While taxpayers rush to complete their tax planning for the FY ending March 31, 2022, we have tried to simplify matters for them with information on the best tax savers. The following 10 tax-saving instruments have been rated on eight key parameters— returns, safety, flexibility, liquidity, costs, transparency, ease of investment and taxability of income, with each receiving equal weightage.
ELSS funds are the clear winner at number 1 and traditional life insurance policies rank last. Here are the top 10 tax saving avenues to help you choose the best for yourself.
Tax savings is not a year-end affair
It is normal to find people scrambling at the end of the year to save tax. They start looking at tax saving options, when their finance team is behind them to submit proof of investments. The merits and suitability of the investment itself becomes secondary; what becomes important then is how soon can one get the proof of the investments made.
This is how many people lay the foundation for a lifetime of chaos and a product jungle.
As mentioned above, tax savings is an integral part of financial planning and needs to be well thought through and investments need to be done well ahead of time. This will ensure that one does not have to rush through this process without proper thought.
Such investments should not be recycled
The objective of any investment is to build wealth and tax savings too, should be used towards that end.
However, we find that many people take out the money they have invested earlier after the lock-in period and reinvest the same to save taxes for the current year.
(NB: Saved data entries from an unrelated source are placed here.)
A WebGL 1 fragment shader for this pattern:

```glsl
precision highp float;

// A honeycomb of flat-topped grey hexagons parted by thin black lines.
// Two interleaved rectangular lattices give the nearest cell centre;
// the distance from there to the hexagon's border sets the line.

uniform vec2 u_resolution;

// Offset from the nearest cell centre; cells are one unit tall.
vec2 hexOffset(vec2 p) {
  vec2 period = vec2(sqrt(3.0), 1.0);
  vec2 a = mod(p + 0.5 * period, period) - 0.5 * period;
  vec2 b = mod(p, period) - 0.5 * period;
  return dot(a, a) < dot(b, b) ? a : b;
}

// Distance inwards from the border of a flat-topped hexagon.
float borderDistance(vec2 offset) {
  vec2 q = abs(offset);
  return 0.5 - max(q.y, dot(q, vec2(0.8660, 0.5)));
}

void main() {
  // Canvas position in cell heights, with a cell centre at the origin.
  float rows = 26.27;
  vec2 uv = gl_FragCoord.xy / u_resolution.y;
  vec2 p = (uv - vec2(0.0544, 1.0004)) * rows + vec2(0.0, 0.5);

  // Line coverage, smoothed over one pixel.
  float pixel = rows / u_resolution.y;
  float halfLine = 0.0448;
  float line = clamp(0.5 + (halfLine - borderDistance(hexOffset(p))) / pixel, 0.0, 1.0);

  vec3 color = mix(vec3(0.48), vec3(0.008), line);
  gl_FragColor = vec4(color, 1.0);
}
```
For instance, ELSS investments made three years back can be taken out now and invested in the current year for tax savings.
The other thing that we find is a compulsiveness to take out the money after the lock-in period. For instance, people want to cash out their ELSS investments after three years and invest it elsewhere. If the investments are in the right place and is doing well, there is no need to change it. We need to understand that even tax saving investments is an investment whose value goes beyond just tax savings.
There are different heads under which tax savings can be done today. As mentioned earlier, we need to choose what is appropriate for us and avail of that tax savings option only. Doing this right will ensure that both the objectives of investments and tax savings will be met. Anyway, the plethora of tax saving options and the resultant complexities are being sought to be removed by the government in the future. It will result in a simpler, less chaotic investment portfolio for most, which is a good thing.
(The author is Managing Director & Principal Officer, Ladder7 Wealth Planners. A SEBI Registered Investment Advisor.)